Meltdown Blogging

57 percent of Americans support the bailout. Yves Smith:

The sorry fact is the US has consumed at an unsustainable level. We need to reduce consumption and increase savings (and reducing debt is a form of savings). Reduced consumption means a fall in GDP. In Britain, which is going through its own credit crunch, the officialdom has said that the public will experience a fall in living standards. Why are we unwilling to accept the inevitable?

James Pethokoukis talks down Michelle Malkin et al, a group he dubs the "MellonHeads":

Rather than risk a financial collapse, the MellonHeads might want to spend more time making the case how big government caused a mess only big government can fix and how we can avoid a repeat.


...the plan only helps the financial situation if Treasury pays prices well above market that is, if it is in effect injecting capital into financial firms, at taxpayers’ expense.

What possible justification can there be for doing this without acquiring an equity stake?

No equity stake, no deal.

Yglesias doesn't understand why Paulson needs all $700 billion right now:

If congress feels like taking Paulson at his word, they can appropriate some fraction of $700 billion deemed adequate to tide Paulson over until November, add on a second stimulus and some measures to start reorganizing mortgages, and then let everybody keep studying the issue. Then if Paulson wants more money after the election, he can send a request that’s coordinated with the president-elect’s transition team to the lame-duck congress. Why should a rushed process commit us to spending months from now?

Mike Shedlock:
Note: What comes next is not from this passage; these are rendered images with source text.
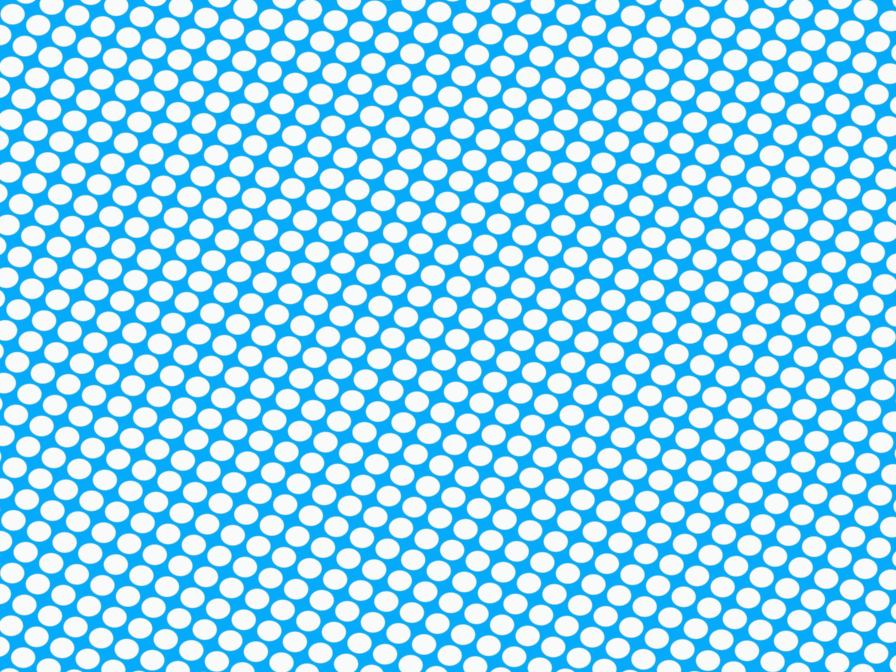
This pattern is drawn by a WebGL 2 fragment shader. Its source:

```glsl
#version 300 es
precision highp float;
// Tilted lattice of off-white oval dots on bright blue.

uniform vec2 u_resolution;
out vec4 fragColor;

const vec3 BLUE = vec3(0.02, 0.67, 0.98);
const vec3 RIM_BLUE = vec3(0.08, 0.66, 0.91);
const vec3 WHITE = vec3(0.975, 0.985, 0.98);

// Lengths are fractions of the canvas height.
const vec2 STEP_ALONG = vec2(0.03807, -0.01644);
const vec2 STEP_UP = vec2(0.01997, 0.03099);
const vec2 FIRST_DOT = vec2(0.0137, -0.0049);
const vec2 DOT_RADII = vec2(0.0180, 0.0153);
const float RIM_WIDTH = 0.0018;
const float EDGE_SOFTNESS = 0.0015;

// Approximate signed distance to an axis-aligned ellipse.
float ellipseDistance(vec2 p, vec2 radii) {
    float k = length(p / radii);
    float slope = length(p / (radii * radii));
    return k * (k - 1.0) / max(slope, 1e-4) - (k < 0.01 ? radii.y : 0.0);
}

// Distance to the closest dot of a skewed lattice.
float dotLattice(vec2 p, mat2 basis, vec2 radii) {
    vec2 cell = round(inverse(basis) * p);
    float nearest = 1.0;
    for (int j = -1; j <= 1; j++) {
        for (int i = -1; i <= 1; i++) {
            vec2 center = basis * (cell + vec2(i, j));
            nearest = min(nearest, ellipseDistance(p - center, radii));
        }
    }
    return nearest;
}

// Smooth coverage of the region where the distance is negative.
float coverage(float distance, float softness) {
    return 1.0 - smoothstep(-softness, softness, distance);
}

void main() {
    vec2 p = (gl_FragCoord.xy - 0.5 * u_resolution) / u_resolution.y;
    float softness = max(EDGE_SOFTNESS, 0.75 / u_resolution.y);
    float d = dotLattice(p - FIRST_DOT, mat2(STEP_ALONG, STEP_UP), DOT_RADII);

    // Muted rim around each dot, then the dot itself.
    vec3 color = mix(BLUE, RIM_BLUE, coverage(d - RIM_WIDTH, softness));
    color = mix(color, WHITE, coverage(d, softness));
    fragColor = vec4(color, 1.0);
}
```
Bernanke is a liar. You know it, I know it, and Bernanke knows it. The idea that taxpayers are going to get "good value" of out $700 billion of pure garbage is insanity, especially if those auctions are rigged.

Robert Reich:

Congress should drive the hardest deal it can with Wall Street. But Congress also needs to pay direct attention to Main Street. It should extend unemployment insurance, freeze mortgage rates, and pass a stimulus package that generates more jobs.

Unless Americans on Main Street have more money in their pockets, Wall Street’s bad debts will continue to rise -- which means the Bailout of All Bailouts grows even larger, which means taxpayers take on even more risk and cost.